Quote the data exactly, first line to the line containing "426px; top: 173px;", with no pictures.

■ Exercise input
________________________________________
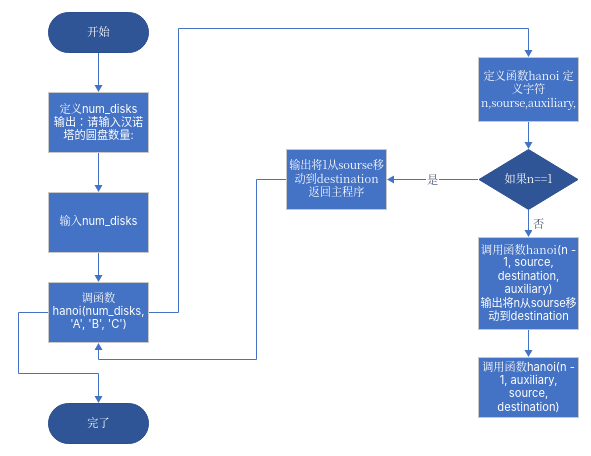
<!DOCTYPE html>
<html lang="zh-CN">
<head>
<meta charset="utf-8">
<title>汉诺塔流程图</title>
<style>
:root {
  --paper: #ffffff;
  --process: #4472c4;
  --process-edge: #c9c9c9;
  --terminal: #2f5597;
  --terminal-edge: #2a4d8c;
  --line: #4472c4;
  --text: #ffffff;
  --label: #44546a;
  --serif: "Noto Serif CJK SC", "Noto Serif", serif;
  --sans: Inter, "Noto Sans CJK SC", sans-serif;
}
* { box-sizing: border-box; }
html, body { margin: 0; overflow: hidden; background: var(--paper); }
.flowchart {
  position: relative;
  width: 591px;
  height: 456px;
  overflow: hidden;
  background: var(--paper);
  font: 11.2px/13.5px var(--serif);
}
.connectors { position: absolute; inset: 0; display: block; }
.routes path { fill: none; stroke: var(--line); stroke-width: 1; }
.arrowheads { fill: var(--line); }
.node {
  position: absolute;
  display: flex;
  flex-direction: column;
  justify-content: center;
  align-items: center;
  width: 101px;
  height: 61px;
  padding-bottom: 1px;
  color: var(--text);
  white-space: nowrap;
}
.node p { margin: 0; height: 13.5px; }
.process { background: var(--process); box-shadow: inset 0 0 0 1px var(--process-edge); }
.terminal {
  height: 41px;
  background: var(--terminal);
  border: 1px solid var(--terminal-edge);
  border-radius: 21px;
}
.sans { font-family: var(--sans); }
.centred-colon { font-family: "Noto Sans CJK JP", sans-serif; }
.node .tight { letter-spacing: -0.2px; }
.node .tightest { letter-spacing: -0.3px; }
.start { left: 48px; top: 12px; }
.define-disks { left: 48px; top: 92px; }
.input-disks { left: 48px; top: 192px; padding-bottom: 3px; }
.call-main { left: 48px; top: 282px; padding-bottom: 2px; }
.finish { left: 48px; top: 403px; }
.define-function { left: 478px; top: 57px; height: 65px; }
.decision { left: 478px; top: 149px; }
.move-one { left: 286px; top: 149px; padding-bottom: 2px; }
.call-first { left: 478px; top: 237px; height: 93px; }
.call-second { left: 478px; top: 357px; }
.branch {
  position: absolute;
  padding: 0 1px;
  background: var(--paper);
  color: var(--label);
}
.yes { left: 426px; top: 173px; }
.no { left: 532px; top: 217px; }
</style>
</head>
<body>
<main class="flowchart">
  <svg class="connectors" width="591" height="456" viewBox="0 0 591 456" aria-hidden="true">
    <defs>
      <path id="arrow" d="M0 0L-4 -7H4Z"/>
    </defs>
    <g class="routes">
      <path d="M98.5 53V86"/>
      <path d="M98.5 152V186"/>
      <path d="M98.5 252V276"/>
      <path d="M148 312.5H178.5V28.5H528.5V51"/>
      <path d="M528.5 121V143"/>
      <path d="M478 179.5H393"/>
      <path d="M528.5 210V231"/>
      <path d="M528.5 329V351"/>
      <path d="M286 179.5H256.5V359.5H98.5V349"/>
      <path d="M48 312.5H18.5V373.5H98.5V397"/>
    </g>
    <g class="arrowheads">
      <use href="#arrow" x="98.5" y="92"/>
      <use href="#arrow" x="98.5" y="192"/>
      <use href="#arrow" x="98.5" y="282"/>
      <use href="#arrow" x="98.5" y="403"/>
      <use href="#arrow" x="528.5" y="57"/>
      <use href="#arrow" x="528.5" y="149"/>
      <use href="#arrow" x="528.5" y="237"/>
      <use href="#arrow" x="528.5" y="357"/>
      <use href="#arrow" transform="translate(387 179.5) rotate(90)"/>
      <use href="#arrow" transform="translate(98.5 343) rotate(180)"/>
    </g>
    <polygon points="479,179.5 528.5,149.5 578,179.5 528.5,209.5" fill="var(--terminal)" stroke="var(--terminal-edge)"/>
  </svg>

  <div class="node terminal start"><p>开始</p></div>
  <div class="node process define-disks">
    <p>定义<span class="sans">num_disks</span></p>
    <p class="sans">输出<span class="centred-colon" lang="ja">：</span>请输入汉诺</p>
    <p class="sans">塔的圆盘数量:</p>
  </div>
  <div class="node process input-disks"><p>输入<span class="sans">num_disks</span></p></div>
  <div class="node process call-main">
    <p>调函数</p>
    <p class="sans">hanoi(num_disks,</p>
    <p class="sans">'A', 'B', 'C')</p>
  </div>
  <div class="node terminal finish"><p>完了</p></div>

  <div class="node process define-function">
    <p>定义函数hanoi 定</p>
    <p>义字符</p>
    <p class="tightest">n,sourse,auxiliary,</p>
  </div>
  <div class="node decision"><p>如果n==1</p></div>
  <div class="node process move-one">
    <p class="tight">输出将1从sourse移</p>
    <p>动到destination</p>
    <p>返回主程序</p>
  </div>
  <div class="node process call-first">
    <p>调用函数hanoi<span class="sans">(n -</span></p>
    <p class="sans">1, source,</p>
    <p class="sans">destination,</p>
    <p class="sans">auxiliary)</p>
    <p class="sans tight">输出将n从sourse移</p>
    <p class="sans">动到destination</p>
  </div>
  <div class="node process call-second">
    <p>调用函数<span class="sans">hanoi(n -</span></p>
    <p class="sans">1, auxiliary,</p>
    <p class="sans">source,</p>
    <p class="sans">destination)</p>
  </div>

  <span class="branch yes">是</span>
  <span class="branch no">否</span>
</main>
</body>
</html>
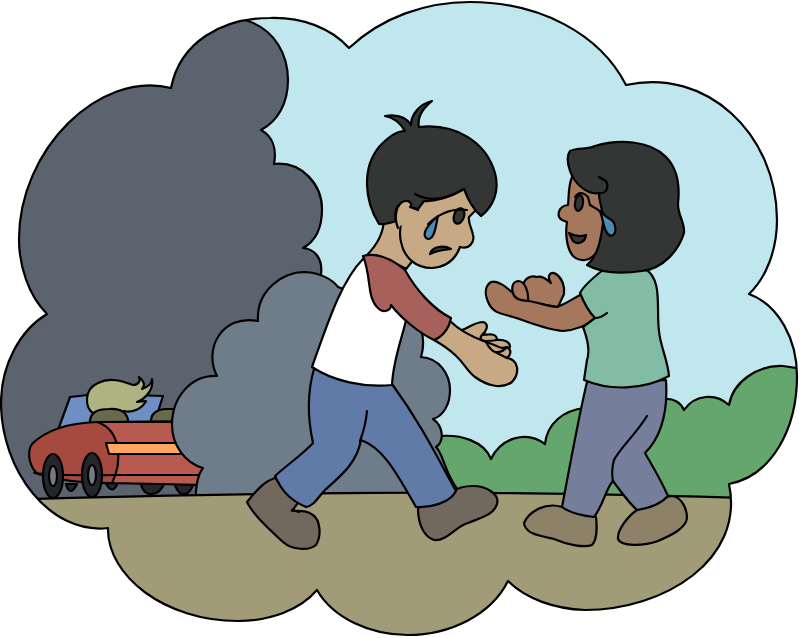
<!DOCTYPE html>
<html lang="en">
<head>
<meta charset="utf-8">
<title>Leaving the smoke behind</title>
<style>
:root {
  --ink: #000; --sky: #c1e7ee; --smoke-dark: #5b646e; --smoke-light: #6f7d8a;
  --bush: #64a66e; --ground: #a19b78; --hair: #343636;
  --boy-skin: #c8a985; --girl-skin: #a5785e; --sleeve: #a8605b; --shirt: #fff;
  --jeans: #607ba8; --boot: #71685e; --tee: #82bca4; --trousers: #757f9c; --shoe: #8d8268;
  --tear: #4c8cb4; --car: #a64a40; --car-side: #b95a50; --stripe: #ffa75c;
  --glass: #6f8fc4; --blond: #adb381; --seat: #69694e; --tyre: #25262b; --hub: #777985;
}
html, body { margin: 0; background: #fff; overflow: hidden; }
svg { display: block; width: 800px; height: 638px; }
.line { stroke: var(--ink); stroke-width: 2.2; stroke-linejoin: round; stroke-linecap: round; }
.detail { fill: none; }
.sky { fill: var(--sky); } .smoke-dark { fill: var(--smoke-dark); } .smoke-light { fill: var(--smoke-light); }
.bush { fill: var(--bush); } .ground { fill: var(--ground); } .hair { fill: var(--hair); }
.boy-skin { fill: var(--boy-skin); } .girl-skin { fill: var(--girl-skin); }
.sleeve { fill: var(--sleeve); } .shirt { fill: var(--shirt); } .jeans { fill: var(--jeans); } .boot { fill: var(--boot); }
.tee { fill: var(--tee); } .trousers { fill: var(--trousers); } .shoe { fill: var(--shoe); }
.tear { fill: var(--tear); } .car { fill: var(--car); } .car-side { fill: var(--car-side); } .stripe { fill: var(--stripe); }
.glass { fill: var(--glass); } .blond { fill: var(--blond); } .seat { fill: var(--seat); }
.tyre { fill: var(--tyre); } .hub { fill: var(--hub); }
</style>
</head>
<body>
<svg viewBox="0 0 800 638" role="img" aria-label="In a thought cloud, a crying boy and a crying girl walk toward each other with open arms while a car drives off into dark smoke">
  <defs>
    <path id="cloud" d="M171 88C180 42 222 18 270 18C302 17 331 28 349 48C382 17 426 2 470 2C540 2 600 34 626 85C706 67 777 134 777 220C777 250 766 278 749 294C779 305 797 340 797 376C797 430 771 476 729 484C745 560 664 610 585 610C555 609 526 599 508 581C491 615 450 635 408 635C370 635 333 618 317 590C300 610 270 621 238 621C165 621 107 576 108 528C50 535 1 470 1 403C1 365 20 330 47 314C28 295 19 265 19 239C19 150 99 70 171 88Z"/>
    <clipPath id="cloud-clip"><use href="#cloud"/></clipPath>
    <g id="wheel">
      <ellipse class="tyre line" rx="10" ry="22"/>
      <ellipse class="hub line" rx="4" ry="10"/>
    </g>
  </defs>

  <g id="scenery" clip-path="url(#cloud-clip)">
    <rect class="sky" width="800" height="638"/>
    <path class="bush line" d="M432 437C462 432 485 443 491 459C501 438 526 430 545 444C547 424 563 410 585 408L664 399C674 398 681 403 684 410C695 394 716 393 729 405C733 382 757 365 783 366L810 370V510H432Z"/>
    <path class="smoke-dark line" d="M248 21C275 30 288 55 288 80C288 103 278 121 261 130C272 136 277 148 274 164C302 161 322 185 322 209C322 227 316 241 303 248C315 249 323 259 321 274L340 510H-10V0H190Z"/>

    <g id="car">
      <path class="tyre line" d="M66 484Q70 498 77 484ZM105 482Q113 497 118 482ZM140 482Q144 496 152 494Q160 494 165 482ZM174 482Q178 496 185 494Q191 493 194 482Z"/>
      <path class="glass line" d="M58 430L70 397L88 395L133 395L163 396L154 424Z"/>
      <path class="seat line" d="M151 423C150 413 158 409 167 409H180V424Z"/>
      <path class="blond line" d="M94 414C84 408 84 389 98 383C110 377 122 381 133 385C138 385 141 381 139 377C145 382 145 386 142 389C148 387 152 383 152 379C154 390 145 399 137 402L146 401C142 409 132 413 124 411L118 415Z"/>
      <path class="seat line" d="M90 424C89 412 98 409 109 409C122 408 129 414 128 424Z"/>
      <path class="car line" d="M32 444C45 431 68 423 97 422L195 421L208 485L118 483C84 484 58 480 38 474C30 468 26 453 32 444Z"/>
      <path class="car-side line" d="M97 422H195L208 485L112 483C122 463 122 430 97 422Z"/>
      <path class="stripe line" d="M106 443H200V454H109Z"/>
      <path class="line detail" d="M34 473Q60 476 118 475H202" stroke-width="4"/>
      <use href="#wheel" x="53" y="476"/>
      <use href="#wheel" x="92" y="475"/>
    </g>

    <path class="smoke-light line" d="M196 510C195 493 196 477 203 468C185 463 172 445 172 425C172 397 191 375 217 376C203 349 222 314 258 321C256 291 282 272 305 272C320 273 332 279 338 287L415 315C423 329 425 344 421 357C439 358 450 374 450 390C450 405 443 416 433 419C443 426 445 441 436 447C444 455 444 472 458 490L465 510Z"/>
    <path class="ground line" d="M-5 500C250 493 480 488 800 500V650H-5Z"/>
  </g>
  <use href="#cloud" class="line detail"/>

  <g id="boy">
    <path class="boot line" d="M275 478C262 482 254 494 247 502C254 516 270 530 283 542C292 550 309 551 316 545C322 535 320 520 313 515C307 510 300 511 292 511L300 500Z"/>
    <path class="boot line" d="M418 508C418 521 422 536 434 540C446 542 456 526 468 523C480 518 494 515 497 504C500 494 486 486 473 486C462 486 456 489 453 492Z"/>
    <path class="jeans line" d="M314 369C307 393 308 420 313 443C302 455 288 464 275 476C280 487 287 499 306 507C314 506 318 497 325 490C343 474 357 462 361 440C384 448 398 476 416 507C430 508 450 503 456 491C440 463 424 428 392 384Z"/>
    <path class="line detail" d="M367 411C366 423 363 433 360 441M292 510L299 512"/>
    <path class="boy-skin line" d="M456 332C468 329 474 322 483 322C490 324 486 332 482 335C489 334 497 333 497 340C504 339 510 342 510 347L495 361Z"/>
    <path class="boy-skin line" d="M384 220C383 237 374 248 367 255C380 258 396 262 406 269L415 258L410 220Z"/>
    <path class="shirt line" d="M363 259C341 281 327 325 312 367C333 381 364 388 392 385C393 359 403 336 407 316L396 270Z"/>
    <path class="boy-skin line" d="M434 340L450 321C460 331 475 338 486 342C497 345 500 350 507 347C512 350 511 355 507 358C519 360 520 373 512 382C501 390 486 385 475 377C464 369 464 357 434 340Z"/>
    <path class="line detail" d="M482 335Q478 340 485 341Q492 341 497 340M486 342Q490 350 495 352Q502 353 507 347M495 352L507 358"/>
    <path class="sleeve line" d="M363 256C378 252 393 260 405 270C416 290 433 309 451 318C449 329 442 337 434 340C419 333 401 318 391 305C391 311 383 313 379 309C366 298 372 278 363 256Z"/>
    <path class="boy-skin line" d="M411 196C399 199 393 213 399 222C403 225 398 229 401 242C404 257 415 268 432 268C447 267 456 258 460 247C469 250 475 242 473 235C472 228 468 224 469 217L477 209L465 182L420 182Z"/>
    <path class="hair line" d="M379 224C364 200 362 168 379 147C387 138 396 131 405 131C401 124 395 118 385 116C398 114 406 117 411 125C411 114 420 104 432 101C421 110 417 118 419 127C456 123 486 142 495 173C500 191 493 207 481 216C473 209 468 200 464 189C449 198 433 202 424 201L418 209L410 207C412 203 408 200 404 202C394 205 395 214 396 221C390 223 384 225 379 224Z"/>
    <path class="line detail" d="M415 194C431 203 449 198 464 189"/>
    <path class="boy-skin line" d="M398 228C393 216 397 203 405 201C410 200 413 205 410 207L418 210" />
    <ellipse class="hair line" cx="459" cy="216" rx="5" ry="8" transform="rotate(20 459 216)"/>
    <path class="line detail" d="M428 224C437 216 448 208 467 210" stroke-width="3"/>
    <path class="tear line" d="M438 216C436 224 435 239 428 239C422 237 423 229 438 216Z"/>
    <path class="hair line" d="M430 254C432 246 444 245 451 249C444 250 438 250 430 254Z"/>
  </g>

  <g id="girl">
    <path class="shoe line" d="M596 517C583 514 570 509 562 507C546 502 529 511 524 523C525 534 540 536 554 539C568 545 584 548 592 545C597 540 597 526 596 517Z"/>
    <path class="shoe line" d="M637 510C628 516 617 530 618 539C621 547 644 546 658 541C672 535 686 528 687 518C687 509 682 498 673 496C660 496 652 506 637 510Z"/>
    <path class="trousers line" d="M587 382C579 415 571 460 562 507C571 514 585 516 594 517C603 506 606 488 613 481C621 492 629 503 637 510C650 508 661 504 668 496C661 480 653 467 645 453C661 437 668 411 666 380Z"/>
    <path class="line detail" d="M647 416C636 434 620 448 614 460C611 470 612 476 613 482"/>
    <path class="girl-skin line" d="M523 288C523 278 531 275 537 277C543 275 548 281 551 283C546 275 551 271 556 274C562 278 565 286 564 294L558 307L527 302Z"/>
    <path class="girl-skin line" d="M582 294C572 299 566 304 557 307C547 306 537 302 528 301C529 292 525 281 518 281C511 282 512 290 513 293C506 287 498 280 491 282C485 286 484 294 489 304C494 314 504 314 513 317C529 322 546 330 563 331C577 330 589 324 598 317Z"/>
    <path class="line detail" d="M513 293Q514 300 528 301"/>
    <path class="tee line" d="M603 270C594 277 584 285 580 293C584 303 590 313 595 318L583 327C588 340 590 351 587 360L584 380C610 391 643 390 669 376C668 361 660 345 659 331C656 309 663 279 645 269Z"/>
    <path class="line detail" d="M595 318Q601 318 607 313"/>
    <path class="girl-skin line" d="M572 177C568 187 569 196 568 205C558 206 556 217 562 220L567 222C565 235 567 249 573 256C581 263 592 261 598 250L612 226L604 184Z"/>
    <path class="hair line" d="M570 151C578 147 588 150 595 146C618 139 650 140 666 157C678 169 680 186 678 204C678 216 685 222 684 233C679 250 663 269 642 271C622 274 601 273 587 265C598 256 601 239 603 223C604 210 599 204 599 193C588 195 575 185 570 171C567 162 567 155 570 151Z"/>
    <path class="line detail" d="M599 193C607 194 609 187 606 181L599 177"/>
    <path class="line detail" d="M575 197Q580 189 588 197L590 205" stroke-width="3"/>
    <ellipse class="hair line" cx="579" cy="203" rx="4" ry="8" transform="rotate(8 579 203)"/>
    <path class="line detail" d="M590 205C600 210 606 216 611 224"/>
    <path class="tear line" d="M600 211C604 222 604 234 611 236C618 234 616 222 610 219C606 217 603 214 600 211Z"/>
    <path class="hair line" d="M569 233C574 236 580 237 586 235C585 243 577 245 573 241Z"/>
  </g>
</svg>
</body>
</html>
________________________________________
■ Exercise result
<!DOCTYPE html>
<html lang="zh-CN">
<head>
<meta charset="utf-8">
<title>汉诺塔流程图</title>
<style>
:root {
  --paper: #ffffff;
  --process: #4472c4;
  --process-edge: #c9c9c9;
  --terminal: #2f5597;
  --terminal-edge: #2a4d8c;
  --line: #4472c4;
  --text: #ffffff;
  --label: #44546a;
  --serif: "Noto Serif CJK SC", "Noto Serif", serif;
  --sans: Inter, "Noto Sans CJK SC", sans-serif;
}
* { box-sizing: border-box; }
html, body { margin: 0; overflow: hidden; background: var(--paper); }
.flowchart {
  position: relative;
  width: 591px;
  height: 456px;
  overflow: hidden;
  background: var(--paper);
  font: 11.2px/13.5px var(--serif);
}
.connectors { position: absolute; inset: 0; display: block; }
.routes path { fill: none; stroke: var(--line); stroke-width: 1; }
.arrowheads { fill: var(--line); }
.node {
  position: absolute;
  display: flex;
  flex-direction: column;
  justify-content: center;
  align-items: center;
  width: 101px;
  height: 61px;
  padding-bottom: 1px;
  color: var(--text);
  white-space: nowrap;
}
.node p { margin: 0; height: 13.5px; }
.process { background: var(--process); box-shadow: inset 0 0 0 1px var(--process-edge); }
.terminal {
  height: 41px;
  background: var(--terminal);
  border: 1px solid var(--terminal-edge);
  border-radius: 21px;
}
.sans { font-family: var(--sans); }
.centred-colon { font-family: "Noto Sans CJK JP", sans-serif; }
.node .tight { letter-spacing: -0.2px; }
.node .tightest { letter-spacing: -0.3px; }
.start { left: 48px; top: 12px; }
.define-disks { left: 48px; top: 92px; }
.input-disks { left: 48px; top: 192px; padding-bottom: 3px; }
.call-main { left: 48px; top: 282px; padding-bottom: 2px; }
.finish { left: 48px; top: 403px; }
.define-function { left: 478px; top: 57px; height: 65px; }
.decision { left: 478px; top: 149px; }
.move-one { left: 286px; top: 149px; padding-bottom: 2px; }
.call-first { left: 478px; top: 237px; height: 93px; }
.call-second { left: 478px; top: 357px; }
.branch {
  position: absolute;
  padding: 0 1px;
  background: var(--paper);
  color: var(--label);
}
.yes { left: 426px; top: 173px; }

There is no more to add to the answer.